Pregnant women at University Hospital Southampton NHS Foundation Trust have become the first globally to access the gold standard oral glucose tolerance test through a remote screening initiative.

Traditional the screening process for gestational diabetes mellitus requires women to travel to a hospital clinic, having fasted, and then spend more than two hours at the hospital, making it inconvenient for most.

The remote screening initiative was first announced in April and saw women who were assessed as at-risk of developing the condition, issued with a GTT@home test kit from Digostics, by their midwife. This enabled them to test remotely, from the comfort of their own home, significantly improving access to the test.

The GTT@home test kit was developed by Digostics and combines new testing technologies and NFC wireless functionality which enables the user to immediately send their test data to their care team via a smartphone.
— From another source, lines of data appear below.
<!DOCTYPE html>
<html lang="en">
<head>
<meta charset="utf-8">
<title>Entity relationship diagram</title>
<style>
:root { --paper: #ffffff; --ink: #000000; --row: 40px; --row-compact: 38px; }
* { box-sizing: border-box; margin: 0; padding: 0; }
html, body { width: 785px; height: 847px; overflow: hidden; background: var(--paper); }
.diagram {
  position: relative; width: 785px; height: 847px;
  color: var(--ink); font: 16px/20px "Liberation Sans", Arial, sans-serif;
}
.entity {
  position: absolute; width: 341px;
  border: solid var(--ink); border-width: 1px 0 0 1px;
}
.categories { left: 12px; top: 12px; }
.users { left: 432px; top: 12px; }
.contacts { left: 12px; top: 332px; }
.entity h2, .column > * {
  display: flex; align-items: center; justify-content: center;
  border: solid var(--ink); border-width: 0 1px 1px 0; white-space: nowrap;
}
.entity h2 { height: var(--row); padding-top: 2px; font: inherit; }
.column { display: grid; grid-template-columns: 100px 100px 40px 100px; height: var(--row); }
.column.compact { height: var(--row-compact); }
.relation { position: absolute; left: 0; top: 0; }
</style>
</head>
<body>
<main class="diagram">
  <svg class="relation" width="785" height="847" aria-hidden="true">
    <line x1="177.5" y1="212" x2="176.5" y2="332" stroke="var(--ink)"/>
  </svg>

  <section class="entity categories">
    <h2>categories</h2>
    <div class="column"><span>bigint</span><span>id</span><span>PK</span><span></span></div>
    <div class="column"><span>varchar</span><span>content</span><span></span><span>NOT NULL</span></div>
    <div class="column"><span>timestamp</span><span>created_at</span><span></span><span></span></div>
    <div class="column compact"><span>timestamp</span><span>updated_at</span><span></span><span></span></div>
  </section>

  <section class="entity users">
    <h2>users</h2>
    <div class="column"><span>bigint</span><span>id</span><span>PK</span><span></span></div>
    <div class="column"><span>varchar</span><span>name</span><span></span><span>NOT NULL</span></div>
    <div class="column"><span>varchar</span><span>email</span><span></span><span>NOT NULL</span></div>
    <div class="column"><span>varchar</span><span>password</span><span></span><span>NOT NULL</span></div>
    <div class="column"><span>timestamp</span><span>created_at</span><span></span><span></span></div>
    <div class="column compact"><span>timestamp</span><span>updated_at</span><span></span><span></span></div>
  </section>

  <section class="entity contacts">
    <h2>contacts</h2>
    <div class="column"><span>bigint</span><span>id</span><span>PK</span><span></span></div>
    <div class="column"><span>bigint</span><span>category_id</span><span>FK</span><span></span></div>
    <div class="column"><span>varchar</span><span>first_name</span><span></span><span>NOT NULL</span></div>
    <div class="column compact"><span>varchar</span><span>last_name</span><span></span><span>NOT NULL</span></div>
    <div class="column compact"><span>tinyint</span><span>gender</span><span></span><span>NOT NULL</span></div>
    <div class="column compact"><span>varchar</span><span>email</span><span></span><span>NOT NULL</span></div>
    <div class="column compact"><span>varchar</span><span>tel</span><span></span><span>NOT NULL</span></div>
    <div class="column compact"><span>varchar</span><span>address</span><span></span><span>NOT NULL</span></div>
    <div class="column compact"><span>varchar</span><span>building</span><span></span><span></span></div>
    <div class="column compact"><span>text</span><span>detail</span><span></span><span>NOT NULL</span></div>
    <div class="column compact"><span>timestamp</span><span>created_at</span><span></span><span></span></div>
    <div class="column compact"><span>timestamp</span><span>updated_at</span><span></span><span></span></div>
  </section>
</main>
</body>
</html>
The two organisations trialled the new test which saw University Hospital Southampton improve test accessibility and saw 100% of women successfully test in their target test window. Overall 100% of both women on the trial and maternity staff would recommend the remote screening over traditional clinic testing.

Rachel Hanley, community service matron, University Hospital Southampton, said: “We are constantly trying to balance the critical importance of OGTT (oral glucose tolerance test) provision with the significant human resource and administrative demands in-clinic OGTTs place on us as a busy team.

“GTT@home has demonstrated that there is finally another way, one that not only helps ensure prompt and timely access to GDM testing, but that frees up countless valuable midwifery staffing hours to be redirected to other essential antenatal and postnatal activity.

The implementation of GTT@home stemmed from University Hospital Southampton’s ambition to improve the quality of the test and find a more patient-focused way to administer it. They also hoped to be able to speed up how quickly the test was done so that treatment could be initiated sooner if needed, as well as reduce the number of antenatal appointments to free up resources.

In addition, the remote testing kit sees results analysed immediately at the point of testing, eliminating the sample degradation that could occur between in-clinic blood sampling and laboratory analysis.

Dr Matthew Coleman, consultant obstetric physician at University Hospital Southampton, said: “The contribution GTT@home has made to improving OGTT test patient empowerment, equity and accuracy will enable improved care for our patients when GDM is suspected and detected.

“In equal parts we are excited that this revolutionary new at-home test is going to dramatically change the way we deliver GDM testing during antenatal care.”